“Federal and state law enforcement are committed to working together to make sure violent extremists never succeed with their plans, particularly when they target our duly elected leaders," said U.S. Attorney Andrew Birge Thursday.
While they’re affiliate with the Michigan Militia, the Wolverine Watchmen is its own group with its own goals.
For years, we’ve heard about the Michigan Militia and its ties to domestic terrorism and secret training drills in northern Michigan.
The Wolverine Watchmen formed very recently. According to the Attorney General’s Office, Joseph Morrison and Pete Musico were founding members of the group that Assistant AG Gregory Townsend described as “committed to violence.”
The group was formed by citizens angered about Whitmer’s orders during the pandemic. They like to recruit in person and don’t have a large presence online, which might be connected to Facebook, Discord and other social media platforms’ decision to remove accounts associated with the boogaloo movement earlier this year.
NBC News found that, “Several of the men charged (with conspiring to kidnap Whitmer) have histories of anti-government organizing, as well as interest in countering what they saw as an ‘uprising’ against President Donald Trump, according to their online profiles and comments.”
Federal officials also said the seven men tied to the Wolverine Watchmen militia group -- Paul Bellar, Shawn Fix, Eric Molitor, Michael Null, William Null, Pete Musico and Joseph Morrison -- support the “boogaloo” movement.
According to the U.S. Department of Justice, boogaloo is a term “used by extremists to signify a coming civil war and/or collapse of society.”
The Department of Homeland Security has called the boogaloo movement as being comprised of “simply violent extremists."
The boogaloo movement is a loosely organized far-right extremist movement with members advocating for a second Civil War. According to the Anti-Defamation League, the current boogaloo movement was first noticed by extremism researchers in 2019. The boogaloo title in use to a second American Civil War is a reference to the 1984 movie “Breakin' 2: Electric Boogaloo.”

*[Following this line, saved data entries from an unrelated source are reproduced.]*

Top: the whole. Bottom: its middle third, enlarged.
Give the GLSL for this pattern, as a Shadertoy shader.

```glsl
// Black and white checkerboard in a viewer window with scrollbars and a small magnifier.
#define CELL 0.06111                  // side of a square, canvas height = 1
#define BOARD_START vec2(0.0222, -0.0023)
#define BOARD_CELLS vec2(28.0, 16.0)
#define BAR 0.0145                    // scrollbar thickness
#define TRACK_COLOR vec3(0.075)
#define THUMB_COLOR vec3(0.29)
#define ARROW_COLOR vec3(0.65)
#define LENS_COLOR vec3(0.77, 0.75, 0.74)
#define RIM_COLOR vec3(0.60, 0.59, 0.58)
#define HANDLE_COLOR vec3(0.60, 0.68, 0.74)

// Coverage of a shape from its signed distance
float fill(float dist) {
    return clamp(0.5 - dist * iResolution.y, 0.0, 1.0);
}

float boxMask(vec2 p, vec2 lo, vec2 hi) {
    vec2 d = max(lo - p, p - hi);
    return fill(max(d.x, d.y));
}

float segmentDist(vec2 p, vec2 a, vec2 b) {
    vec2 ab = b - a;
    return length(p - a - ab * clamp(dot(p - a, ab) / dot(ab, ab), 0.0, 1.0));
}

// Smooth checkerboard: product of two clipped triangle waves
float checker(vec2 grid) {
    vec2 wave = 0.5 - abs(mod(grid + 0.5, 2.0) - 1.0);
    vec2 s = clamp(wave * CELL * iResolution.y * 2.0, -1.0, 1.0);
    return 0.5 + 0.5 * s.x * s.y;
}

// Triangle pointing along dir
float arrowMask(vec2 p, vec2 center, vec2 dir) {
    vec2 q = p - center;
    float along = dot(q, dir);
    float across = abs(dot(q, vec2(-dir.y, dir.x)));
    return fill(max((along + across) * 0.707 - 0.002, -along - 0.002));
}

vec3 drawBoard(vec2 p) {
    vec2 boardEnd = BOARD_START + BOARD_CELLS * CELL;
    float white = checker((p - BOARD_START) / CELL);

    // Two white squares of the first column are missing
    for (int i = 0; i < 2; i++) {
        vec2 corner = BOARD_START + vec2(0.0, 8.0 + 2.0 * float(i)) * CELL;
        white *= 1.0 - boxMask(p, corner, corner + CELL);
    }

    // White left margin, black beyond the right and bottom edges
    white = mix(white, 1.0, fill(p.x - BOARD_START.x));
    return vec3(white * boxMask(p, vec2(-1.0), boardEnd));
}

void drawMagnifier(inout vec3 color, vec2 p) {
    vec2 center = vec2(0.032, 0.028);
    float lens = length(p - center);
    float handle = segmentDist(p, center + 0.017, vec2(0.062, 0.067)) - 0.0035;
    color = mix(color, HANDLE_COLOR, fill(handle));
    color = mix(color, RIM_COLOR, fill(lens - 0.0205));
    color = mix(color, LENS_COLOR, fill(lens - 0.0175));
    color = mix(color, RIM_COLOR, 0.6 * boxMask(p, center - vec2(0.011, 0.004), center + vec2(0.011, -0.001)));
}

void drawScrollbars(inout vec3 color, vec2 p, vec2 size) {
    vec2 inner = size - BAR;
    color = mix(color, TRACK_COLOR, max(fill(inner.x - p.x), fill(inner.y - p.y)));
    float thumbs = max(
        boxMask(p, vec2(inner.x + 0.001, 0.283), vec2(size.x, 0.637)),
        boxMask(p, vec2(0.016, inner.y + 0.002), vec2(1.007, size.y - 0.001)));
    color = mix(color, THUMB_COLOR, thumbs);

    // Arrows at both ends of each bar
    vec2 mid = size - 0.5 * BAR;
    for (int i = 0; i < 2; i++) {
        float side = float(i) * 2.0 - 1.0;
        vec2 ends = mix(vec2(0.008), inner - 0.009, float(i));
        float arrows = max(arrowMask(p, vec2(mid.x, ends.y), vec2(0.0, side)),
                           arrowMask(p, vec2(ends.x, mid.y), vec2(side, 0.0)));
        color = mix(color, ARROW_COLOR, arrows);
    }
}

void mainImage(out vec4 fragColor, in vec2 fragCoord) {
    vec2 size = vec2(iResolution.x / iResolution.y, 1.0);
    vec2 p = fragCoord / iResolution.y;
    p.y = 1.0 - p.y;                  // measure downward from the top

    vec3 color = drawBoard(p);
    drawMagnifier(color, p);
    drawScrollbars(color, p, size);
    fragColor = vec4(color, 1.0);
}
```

According to NBC News, boogaloo extremists have used social media to share instructions for explosives and 3D-printed firearms, distribute illegal firearm modifications and strategize a potential uprising.